─── PROVIDED RECORDS ───
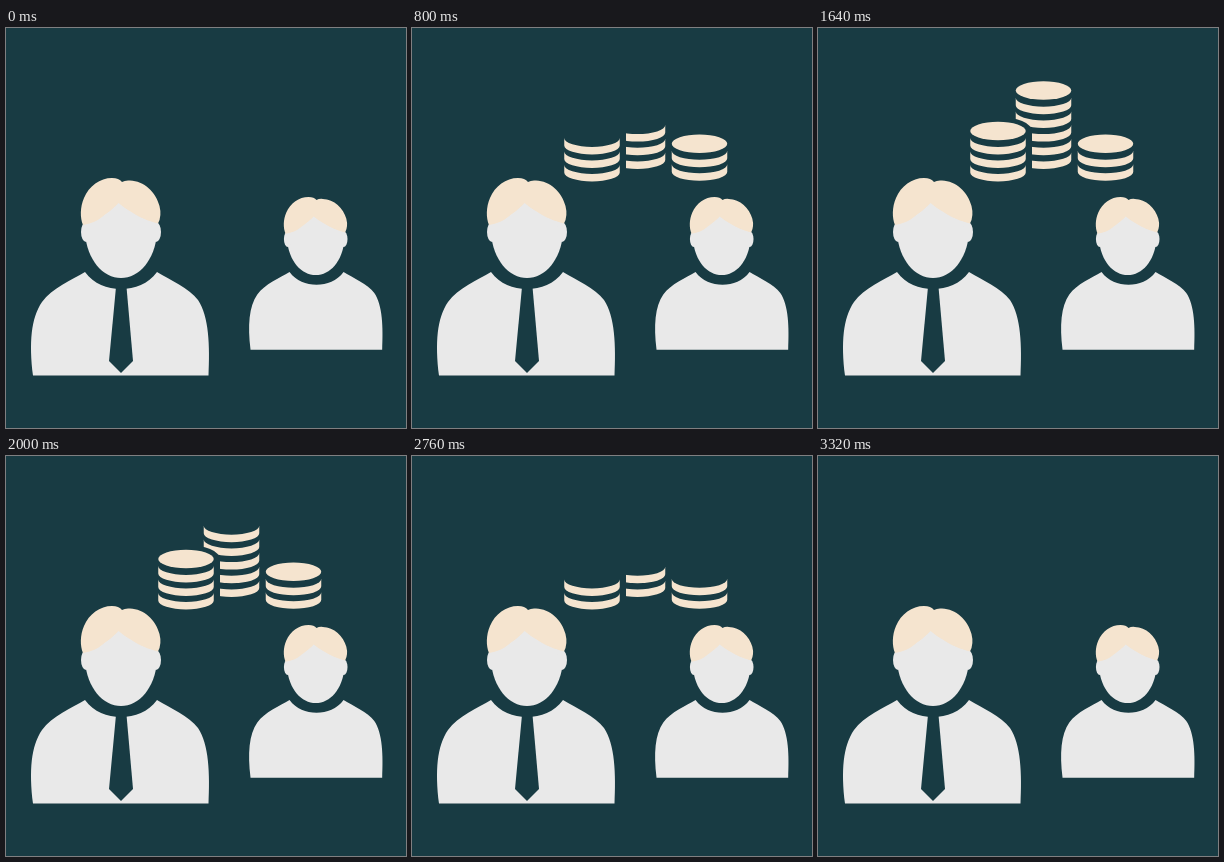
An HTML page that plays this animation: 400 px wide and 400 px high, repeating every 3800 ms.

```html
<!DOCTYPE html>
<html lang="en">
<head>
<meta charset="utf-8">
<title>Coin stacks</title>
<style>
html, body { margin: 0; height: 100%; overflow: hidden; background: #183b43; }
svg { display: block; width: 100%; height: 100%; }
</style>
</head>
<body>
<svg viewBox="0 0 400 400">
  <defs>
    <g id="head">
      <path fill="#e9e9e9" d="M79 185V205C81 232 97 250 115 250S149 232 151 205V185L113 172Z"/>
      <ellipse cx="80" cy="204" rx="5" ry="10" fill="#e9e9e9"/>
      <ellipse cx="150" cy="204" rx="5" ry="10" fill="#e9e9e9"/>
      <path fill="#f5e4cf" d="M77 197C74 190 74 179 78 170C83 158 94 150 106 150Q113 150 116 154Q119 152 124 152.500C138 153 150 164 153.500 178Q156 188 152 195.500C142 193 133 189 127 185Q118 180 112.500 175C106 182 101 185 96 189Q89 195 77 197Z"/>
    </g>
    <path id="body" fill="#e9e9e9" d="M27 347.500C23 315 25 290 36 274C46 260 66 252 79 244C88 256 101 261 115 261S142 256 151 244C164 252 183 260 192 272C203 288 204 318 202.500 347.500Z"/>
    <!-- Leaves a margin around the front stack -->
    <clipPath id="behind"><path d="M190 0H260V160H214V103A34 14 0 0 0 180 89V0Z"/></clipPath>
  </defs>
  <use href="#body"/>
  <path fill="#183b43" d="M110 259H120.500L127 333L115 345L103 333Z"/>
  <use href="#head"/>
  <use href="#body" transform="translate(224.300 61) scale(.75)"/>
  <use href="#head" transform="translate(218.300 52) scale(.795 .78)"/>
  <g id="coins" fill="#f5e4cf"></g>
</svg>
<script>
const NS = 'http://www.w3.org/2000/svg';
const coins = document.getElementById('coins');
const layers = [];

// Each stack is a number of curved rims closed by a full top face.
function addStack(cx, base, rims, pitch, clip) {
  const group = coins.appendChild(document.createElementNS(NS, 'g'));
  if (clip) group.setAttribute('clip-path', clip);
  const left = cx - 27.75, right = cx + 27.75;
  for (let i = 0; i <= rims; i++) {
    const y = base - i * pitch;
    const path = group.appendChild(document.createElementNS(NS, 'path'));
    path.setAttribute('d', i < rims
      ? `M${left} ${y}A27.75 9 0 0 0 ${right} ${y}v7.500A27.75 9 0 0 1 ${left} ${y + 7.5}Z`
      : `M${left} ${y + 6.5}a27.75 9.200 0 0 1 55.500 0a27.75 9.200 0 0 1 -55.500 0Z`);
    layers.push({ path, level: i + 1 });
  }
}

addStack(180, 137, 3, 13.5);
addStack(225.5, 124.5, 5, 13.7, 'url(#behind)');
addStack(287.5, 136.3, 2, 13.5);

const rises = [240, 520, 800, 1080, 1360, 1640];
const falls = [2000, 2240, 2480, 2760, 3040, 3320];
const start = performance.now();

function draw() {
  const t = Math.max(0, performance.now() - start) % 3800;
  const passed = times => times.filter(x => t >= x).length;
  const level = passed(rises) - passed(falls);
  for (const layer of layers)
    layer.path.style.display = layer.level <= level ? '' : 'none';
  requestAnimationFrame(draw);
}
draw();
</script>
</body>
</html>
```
───
─── PROVIDED RECORDS ───
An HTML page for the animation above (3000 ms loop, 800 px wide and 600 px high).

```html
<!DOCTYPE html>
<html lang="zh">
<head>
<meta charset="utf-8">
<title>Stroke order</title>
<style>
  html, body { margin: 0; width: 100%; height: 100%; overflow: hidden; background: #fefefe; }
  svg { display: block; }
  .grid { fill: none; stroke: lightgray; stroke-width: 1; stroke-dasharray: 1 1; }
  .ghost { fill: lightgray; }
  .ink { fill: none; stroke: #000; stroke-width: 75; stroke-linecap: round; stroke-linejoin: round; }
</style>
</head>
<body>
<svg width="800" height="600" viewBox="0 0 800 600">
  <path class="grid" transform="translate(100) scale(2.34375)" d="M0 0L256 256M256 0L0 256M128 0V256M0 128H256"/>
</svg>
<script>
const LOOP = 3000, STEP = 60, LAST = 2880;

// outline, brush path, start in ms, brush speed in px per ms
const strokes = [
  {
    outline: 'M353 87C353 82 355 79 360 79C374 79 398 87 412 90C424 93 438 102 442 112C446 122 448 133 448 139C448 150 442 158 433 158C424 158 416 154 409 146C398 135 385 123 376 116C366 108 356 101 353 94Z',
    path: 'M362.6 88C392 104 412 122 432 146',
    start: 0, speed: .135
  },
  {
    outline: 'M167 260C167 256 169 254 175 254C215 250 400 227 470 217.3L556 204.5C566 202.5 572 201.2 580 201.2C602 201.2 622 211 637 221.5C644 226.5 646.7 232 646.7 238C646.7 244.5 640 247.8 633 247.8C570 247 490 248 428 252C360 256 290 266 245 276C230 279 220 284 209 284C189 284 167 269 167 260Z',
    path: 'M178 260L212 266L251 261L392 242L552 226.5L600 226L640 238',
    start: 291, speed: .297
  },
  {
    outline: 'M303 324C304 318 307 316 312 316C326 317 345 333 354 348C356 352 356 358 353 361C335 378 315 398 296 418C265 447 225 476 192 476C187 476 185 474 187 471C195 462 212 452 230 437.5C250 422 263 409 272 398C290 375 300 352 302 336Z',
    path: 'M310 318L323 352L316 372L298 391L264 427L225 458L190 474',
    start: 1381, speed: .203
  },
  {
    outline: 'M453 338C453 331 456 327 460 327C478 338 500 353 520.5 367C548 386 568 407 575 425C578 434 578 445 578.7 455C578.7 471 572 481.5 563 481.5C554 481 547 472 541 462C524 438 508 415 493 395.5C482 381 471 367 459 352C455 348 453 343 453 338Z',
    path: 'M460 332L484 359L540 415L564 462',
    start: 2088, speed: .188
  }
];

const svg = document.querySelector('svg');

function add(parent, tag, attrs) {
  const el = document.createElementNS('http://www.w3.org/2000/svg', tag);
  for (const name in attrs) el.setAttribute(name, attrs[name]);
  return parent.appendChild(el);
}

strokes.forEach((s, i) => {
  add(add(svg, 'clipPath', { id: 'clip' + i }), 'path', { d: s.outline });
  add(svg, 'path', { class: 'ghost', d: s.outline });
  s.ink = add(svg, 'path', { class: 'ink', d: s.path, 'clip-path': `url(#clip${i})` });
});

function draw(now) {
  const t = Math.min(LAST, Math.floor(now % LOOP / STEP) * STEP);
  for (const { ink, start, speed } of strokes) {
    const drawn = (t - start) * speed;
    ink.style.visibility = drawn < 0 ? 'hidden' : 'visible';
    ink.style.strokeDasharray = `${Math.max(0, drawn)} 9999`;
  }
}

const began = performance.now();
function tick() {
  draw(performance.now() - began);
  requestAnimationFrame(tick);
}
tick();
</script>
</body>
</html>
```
───
─── PROVIDED RECORDS ───
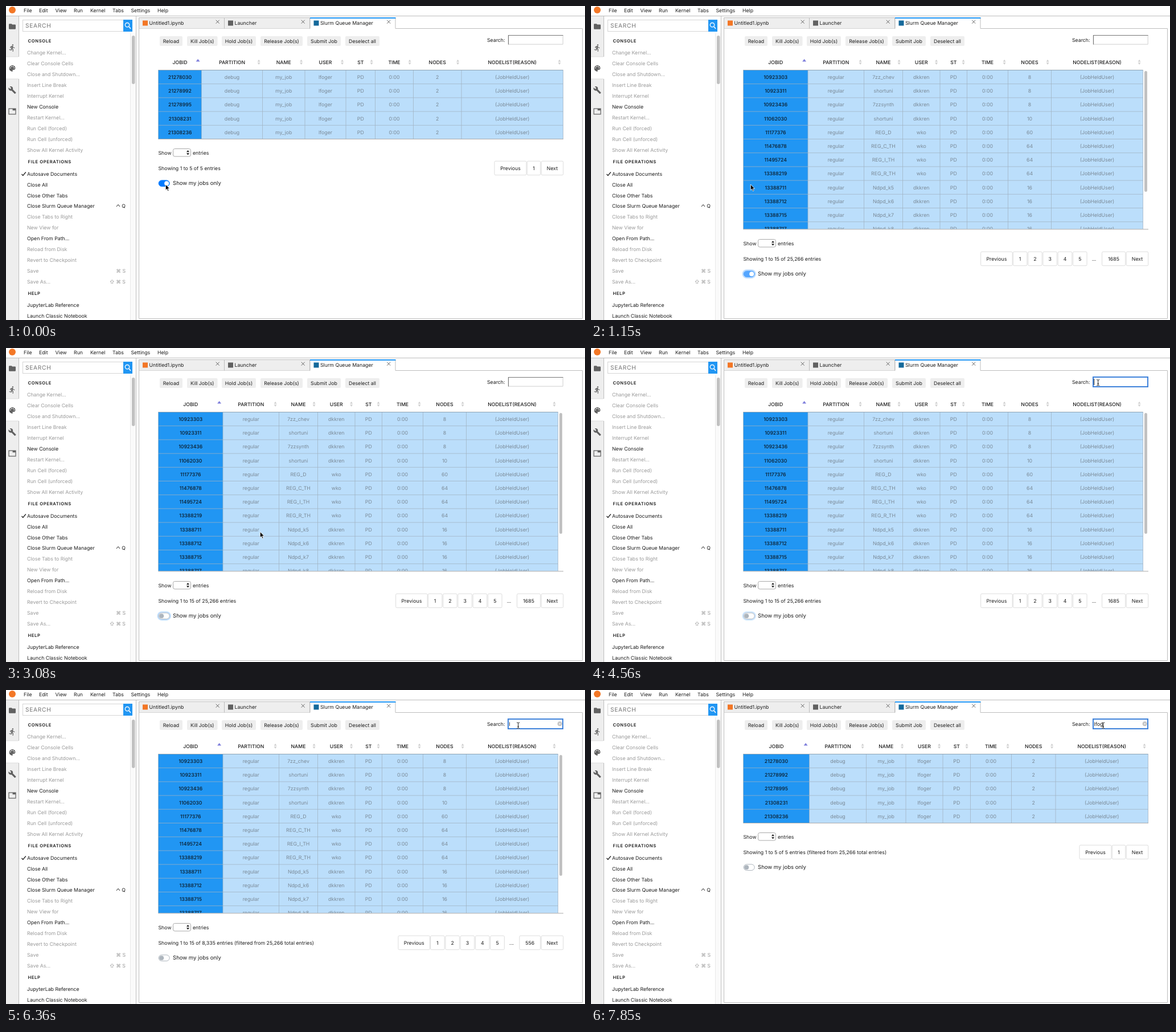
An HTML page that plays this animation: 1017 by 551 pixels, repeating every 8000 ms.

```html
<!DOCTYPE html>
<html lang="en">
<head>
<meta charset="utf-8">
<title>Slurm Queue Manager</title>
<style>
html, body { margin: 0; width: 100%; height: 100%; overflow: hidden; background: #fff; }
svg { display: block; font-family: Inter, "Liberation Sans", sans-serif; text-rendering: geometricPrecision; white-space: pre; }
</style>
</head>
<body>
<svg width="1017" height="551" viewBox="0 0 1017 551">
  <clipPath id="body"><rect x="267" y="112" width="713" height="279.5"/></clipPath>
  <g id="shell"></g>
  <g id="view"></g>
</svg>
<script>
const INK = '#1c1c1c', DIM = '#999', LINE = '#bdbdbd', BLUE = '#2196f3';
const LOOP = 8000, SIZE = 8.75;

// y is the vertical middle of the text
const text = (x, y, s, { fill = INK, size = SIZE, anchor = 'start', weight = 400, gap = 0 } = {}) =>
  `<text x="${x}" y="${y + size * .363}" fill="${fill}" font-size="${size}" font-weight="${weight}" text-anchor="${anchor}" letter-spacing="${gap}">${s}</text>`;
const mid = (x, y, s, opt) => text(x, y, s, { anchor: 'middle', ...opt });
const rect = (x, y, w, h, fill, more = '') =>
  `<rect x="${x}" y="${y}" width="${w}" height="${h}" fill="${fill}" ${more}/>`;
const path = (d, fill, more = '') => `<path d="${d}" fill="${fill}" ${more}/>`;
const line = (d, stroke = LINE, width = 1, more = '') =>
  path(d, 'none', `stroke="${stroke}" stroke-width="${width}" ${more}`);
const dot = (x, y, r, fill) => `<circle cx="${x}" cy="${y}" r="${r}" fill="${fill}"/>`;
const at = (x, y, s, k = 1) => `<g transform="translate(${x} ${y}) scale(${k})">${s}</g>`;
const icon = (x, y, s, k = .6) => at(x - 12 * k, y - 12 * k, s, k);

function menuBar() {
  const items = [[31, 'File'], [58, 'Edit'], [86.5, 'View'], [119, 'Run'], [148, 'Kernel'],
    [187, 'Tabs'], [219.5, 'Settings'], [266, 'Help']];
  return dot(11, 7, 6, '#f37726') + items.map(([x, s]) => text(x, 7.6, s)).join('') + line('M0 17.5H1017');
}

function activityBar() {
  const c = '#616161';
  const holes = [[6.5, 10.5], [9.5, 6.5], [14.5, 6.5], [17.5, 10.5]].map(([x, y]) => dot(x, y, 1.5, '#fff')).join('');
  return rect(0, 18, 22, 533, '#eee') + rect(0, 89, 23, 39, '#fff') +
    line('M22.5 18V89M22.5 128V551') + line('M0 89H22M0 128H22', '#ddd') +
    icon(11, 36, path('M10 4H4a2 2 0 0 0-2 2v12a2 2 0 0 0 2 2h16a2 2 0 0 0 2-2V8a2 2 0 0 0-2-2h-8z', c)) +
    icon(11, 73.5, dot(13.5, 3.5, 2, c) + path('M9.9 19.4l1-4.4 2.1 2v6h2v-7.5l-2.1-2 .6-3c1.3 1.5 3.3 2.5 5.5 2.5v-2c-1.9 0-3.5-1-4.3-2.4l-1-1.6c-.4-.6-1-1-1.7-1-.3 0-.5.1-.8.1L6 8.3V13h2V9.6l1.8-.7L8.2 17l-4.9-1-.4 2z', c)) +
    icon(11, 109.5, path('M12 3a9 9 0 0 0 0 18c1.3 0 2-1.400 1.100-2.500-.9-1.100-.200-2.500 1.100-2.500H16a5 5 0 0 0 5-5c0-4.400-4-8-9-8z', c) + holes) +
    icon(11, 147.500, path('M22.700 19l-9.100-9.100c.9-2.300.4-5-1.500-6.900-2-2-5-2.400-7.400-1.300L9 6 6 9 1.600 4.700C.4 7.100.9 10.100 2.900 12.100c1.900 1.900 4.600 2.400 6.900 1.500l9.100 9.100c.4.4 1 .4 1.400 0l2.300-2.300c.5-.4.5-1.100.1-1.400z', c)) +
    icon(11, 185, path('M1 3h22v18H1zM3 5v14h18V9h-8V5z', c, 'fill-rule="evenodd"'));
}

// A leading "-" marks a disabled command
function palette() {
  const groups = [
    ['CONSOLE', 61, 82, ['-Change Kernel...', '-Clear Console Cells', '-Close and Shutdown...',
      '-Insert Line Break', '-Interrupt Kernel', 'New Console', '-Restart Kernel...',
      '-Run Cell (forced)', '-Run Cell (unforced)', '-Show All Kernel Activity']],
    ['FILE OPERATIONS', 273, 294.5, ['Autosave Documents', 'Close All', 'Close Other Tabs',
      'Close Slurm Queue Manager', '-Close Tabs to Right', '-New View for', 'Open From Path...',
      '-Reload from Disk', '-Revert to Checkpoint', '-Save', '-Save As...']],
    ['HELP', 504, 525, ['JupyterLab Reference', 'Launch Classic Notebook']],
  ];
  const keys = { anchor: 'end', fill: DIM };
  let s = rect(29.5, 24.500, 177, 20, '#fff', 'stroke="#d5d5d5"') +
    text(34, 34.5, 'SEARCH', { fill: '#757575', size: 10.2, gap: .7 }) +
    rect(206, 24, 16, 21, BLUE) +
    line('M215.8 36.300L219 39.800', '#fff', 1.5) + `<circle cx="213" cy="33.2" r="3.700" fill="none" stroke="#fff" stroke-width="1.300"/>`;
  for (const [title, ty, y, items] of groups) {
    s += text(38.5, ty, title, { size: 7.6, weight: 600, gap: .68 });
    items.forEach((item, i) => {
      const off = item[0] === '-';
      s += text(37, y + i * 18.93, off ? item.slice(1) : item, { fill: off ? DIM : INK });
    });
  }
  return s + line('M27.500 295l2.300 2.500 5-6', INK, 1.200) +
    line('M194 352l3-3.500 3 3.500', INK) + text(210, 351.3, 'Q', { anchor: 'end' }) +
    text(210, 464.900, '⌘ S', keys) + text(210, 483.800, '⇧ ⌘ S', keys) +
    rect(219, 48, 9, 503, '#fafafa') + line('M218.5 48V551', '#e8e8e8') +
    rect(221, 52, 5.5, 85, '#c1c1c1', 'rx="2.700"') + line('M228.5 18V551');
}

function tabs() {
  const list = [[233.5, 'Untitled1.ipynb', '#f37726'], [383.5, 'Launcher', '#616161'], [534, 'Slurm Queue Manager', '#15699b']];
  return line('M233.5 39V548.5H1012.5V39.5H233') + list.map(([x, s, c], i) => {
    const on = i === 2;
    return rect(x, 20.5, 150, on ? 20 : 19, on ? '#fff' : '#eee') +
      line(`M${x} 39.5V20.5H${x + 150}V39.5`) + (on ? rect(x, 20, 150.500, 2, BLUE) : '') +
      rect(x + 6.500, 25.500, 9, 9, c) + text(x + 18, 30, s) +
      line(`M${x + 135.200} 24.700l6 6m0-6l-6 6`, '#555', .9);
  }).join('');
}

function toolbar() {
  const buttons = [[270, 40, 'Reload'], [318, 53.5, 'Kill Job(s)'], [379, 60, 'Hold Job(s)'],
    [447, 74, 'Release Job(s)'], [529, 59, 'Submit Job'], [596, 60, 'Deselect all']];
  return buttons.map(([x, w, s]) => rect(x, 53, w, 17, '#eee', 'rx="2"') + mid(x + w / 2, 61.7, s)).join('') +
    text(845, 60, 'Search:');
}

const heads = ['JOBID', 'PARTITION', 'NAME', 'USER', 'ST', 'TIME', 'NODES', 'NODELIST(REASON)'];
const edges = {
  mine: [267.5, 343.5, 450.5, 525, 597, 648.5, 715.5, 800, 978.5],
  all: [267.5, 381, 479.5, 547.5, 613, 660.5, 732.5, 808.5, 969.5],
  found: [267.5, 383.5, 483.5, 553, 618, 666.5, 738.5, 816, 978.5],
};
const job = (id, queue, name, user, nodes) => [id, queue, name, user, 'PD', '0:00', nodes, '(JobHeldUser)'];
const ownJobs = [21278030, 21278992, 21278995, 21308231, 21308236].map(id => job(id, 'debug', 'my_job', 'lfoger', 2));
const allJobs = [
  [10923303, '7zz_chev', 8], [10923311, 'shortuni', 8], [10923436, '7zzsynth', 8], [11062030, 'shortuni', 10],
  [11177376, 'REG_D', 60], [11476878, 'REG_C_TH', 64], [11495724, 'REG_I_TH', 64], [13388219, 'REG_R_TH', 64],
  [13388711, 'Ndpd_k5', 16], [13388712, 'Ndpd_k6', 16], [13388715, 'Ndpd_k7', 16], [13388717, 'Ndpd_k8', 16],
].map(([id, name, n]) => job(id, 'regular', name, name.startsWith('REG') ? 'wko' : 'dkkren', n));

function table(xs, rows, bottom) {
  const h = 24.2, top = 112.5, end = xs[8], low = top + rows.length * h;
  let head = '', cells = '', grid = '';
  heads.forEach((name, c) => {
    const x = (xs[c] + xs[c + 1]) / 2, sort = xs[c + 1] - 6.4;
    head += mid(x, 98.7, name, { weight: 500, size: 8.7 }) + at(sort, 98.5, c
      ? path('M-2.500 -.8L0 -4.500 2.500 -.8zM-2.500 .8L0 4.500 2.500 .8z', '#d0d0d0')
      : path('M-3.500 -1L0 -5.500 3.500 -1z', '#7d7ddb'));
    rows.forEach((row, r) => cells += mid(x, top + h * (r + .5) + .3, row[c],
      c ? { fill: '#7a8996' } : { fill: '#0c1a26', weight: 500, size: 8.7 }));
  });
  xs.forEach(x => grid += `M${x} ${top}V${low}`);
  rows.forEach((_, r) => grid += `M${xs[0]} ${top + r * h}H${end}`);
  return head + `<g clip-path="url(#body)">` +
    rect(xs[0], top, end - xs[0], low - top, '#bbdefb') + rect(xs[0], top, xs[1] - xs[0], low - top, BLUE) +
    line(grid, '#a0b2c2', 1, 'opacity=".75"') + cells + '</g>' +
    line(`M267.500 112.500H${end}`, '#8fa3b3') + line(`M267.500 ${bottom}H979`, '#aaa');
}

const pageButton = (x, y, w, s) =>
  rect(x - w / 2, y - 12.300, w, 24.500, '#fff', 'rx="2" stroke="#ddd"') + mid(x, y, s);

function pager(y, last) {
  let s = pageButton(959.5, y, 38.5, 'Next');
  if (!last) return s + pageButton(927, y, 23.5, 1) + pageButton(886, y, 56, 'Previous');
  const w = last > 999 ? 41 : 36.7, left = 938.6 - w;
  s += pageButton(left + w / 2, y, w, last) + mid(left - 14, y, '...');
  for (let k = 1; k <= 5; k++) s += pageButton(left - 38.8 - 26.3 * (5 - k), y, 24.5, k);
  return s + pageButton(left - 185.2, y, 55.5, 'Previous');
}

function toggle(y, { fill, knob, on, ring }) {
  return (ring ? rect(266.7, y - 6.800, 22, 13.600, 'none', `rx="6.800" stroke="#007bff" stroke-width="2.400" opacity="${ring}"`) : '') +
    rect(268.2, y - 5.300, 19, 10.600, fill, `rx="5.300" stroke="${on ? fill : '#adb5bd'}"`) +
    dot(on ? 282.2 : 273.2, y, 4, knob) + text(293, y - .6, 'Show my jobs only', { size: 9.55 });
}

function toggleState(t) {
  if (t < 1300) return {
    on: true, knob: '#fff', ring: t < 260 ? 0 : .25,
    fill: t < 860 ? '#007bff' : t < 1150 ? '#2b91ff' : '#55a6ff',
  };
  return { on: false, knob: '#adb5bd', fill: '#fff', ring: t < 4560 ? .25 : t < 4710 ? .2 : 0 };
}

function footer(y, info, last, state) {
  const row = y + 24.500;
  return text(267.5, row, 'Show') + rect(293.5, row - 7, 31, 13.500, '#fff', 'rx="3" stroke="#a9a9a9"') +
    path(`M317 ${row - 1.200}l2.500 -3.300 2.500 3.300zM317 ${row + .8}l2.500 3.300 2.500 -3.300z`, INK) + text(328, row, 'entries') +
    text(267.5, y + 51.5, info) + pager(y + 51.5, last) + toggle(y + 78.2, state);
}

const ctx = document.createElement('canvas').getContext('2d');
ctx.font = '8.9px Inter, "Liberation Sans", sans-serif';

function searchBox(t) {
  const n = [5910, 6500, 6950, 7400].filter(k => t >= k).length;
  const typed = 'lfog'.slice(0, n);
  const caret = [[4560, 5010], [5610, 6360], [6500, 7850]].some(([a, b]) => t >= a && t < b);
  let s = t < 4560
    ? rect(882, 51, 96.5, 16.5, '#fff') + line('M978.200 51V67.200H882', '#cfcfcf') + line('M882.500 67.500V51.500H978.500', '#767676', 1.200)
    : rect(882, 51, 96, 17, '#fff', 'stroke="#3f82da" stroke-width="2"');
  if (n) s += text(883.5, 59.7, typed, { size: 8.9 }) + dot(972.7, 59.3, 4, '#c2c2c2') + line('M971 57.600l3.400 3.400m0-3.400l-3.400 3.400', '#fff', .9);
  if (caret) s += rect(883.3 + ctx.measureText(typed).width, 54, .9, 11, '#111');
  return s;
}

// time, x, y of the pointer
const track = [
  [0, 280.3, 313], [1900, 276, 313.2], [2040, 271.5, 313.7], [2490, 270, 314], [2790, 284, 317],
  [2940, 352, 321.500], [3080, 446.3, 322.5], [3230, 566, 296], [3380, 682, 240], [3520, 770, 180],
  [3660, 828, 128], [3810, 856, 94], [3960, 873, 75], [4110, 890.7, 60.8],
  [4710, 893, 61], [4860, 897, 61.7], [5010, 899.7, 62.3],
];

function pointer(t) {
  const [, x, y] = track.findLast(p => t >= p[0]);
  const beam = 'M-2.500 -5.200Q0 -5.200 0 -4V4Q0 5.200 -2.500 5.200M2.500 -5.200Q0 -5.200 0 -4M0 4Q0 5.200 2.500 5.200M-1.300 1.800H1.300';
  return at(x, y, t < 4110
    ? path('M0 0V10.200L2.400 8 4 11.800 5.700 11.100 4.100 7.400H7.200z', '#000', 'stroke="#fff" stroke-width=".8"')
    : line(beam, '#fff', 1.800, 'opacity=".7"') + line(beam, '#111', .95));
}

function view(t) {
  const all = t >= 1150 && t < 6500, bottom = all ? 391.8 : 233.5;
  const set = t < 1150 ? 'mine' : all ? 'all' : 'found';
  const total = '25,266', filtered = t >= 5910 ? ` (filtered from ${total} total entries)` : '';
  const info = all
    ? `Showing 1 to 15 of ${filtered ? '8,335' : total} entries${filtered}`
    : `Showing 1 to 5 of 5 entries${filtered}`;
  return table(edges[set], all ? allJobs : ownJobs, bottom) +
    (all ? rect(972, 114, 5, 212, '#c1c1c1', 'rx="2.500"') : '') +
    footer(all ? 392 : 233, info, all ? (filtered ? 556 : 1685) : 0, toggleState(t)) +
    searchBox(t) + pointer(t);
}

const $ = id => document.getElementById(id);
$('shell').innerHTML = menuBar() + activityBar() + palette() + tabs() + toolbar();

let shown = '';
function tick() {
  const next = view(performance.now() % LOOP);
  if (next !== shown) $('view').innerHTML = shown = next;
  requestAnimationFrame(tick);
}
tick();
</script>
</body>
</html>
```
───
** WHAT YOU NEED TO DO **
Reproduce all lines from the records above that include the word "anchor".

** SOLUTION FOR THIS TASK **
const text = (x, y, s, { fill = INK, size = SIZE, anchor = 'start', weight = 400, gap = 0 } = {}) =>
  `<text x="${x}" y="${y + size * .363}" fill="${fill}" font-size="${size}" font-weight="${weight}" text-anchor="${anchor}" letter-spacing="${gap}">${s}</text>`;
const mid = (x, y, s, opt) => text(x, y, s, { anchor: 'middle', ...opt });
  const keys = { anchor: 'end', fill: DIM };
    line('M194 352l3-3.500 3 3.500', INK) + text(210, 351.3, 'Q', { anchor: 'end' }) +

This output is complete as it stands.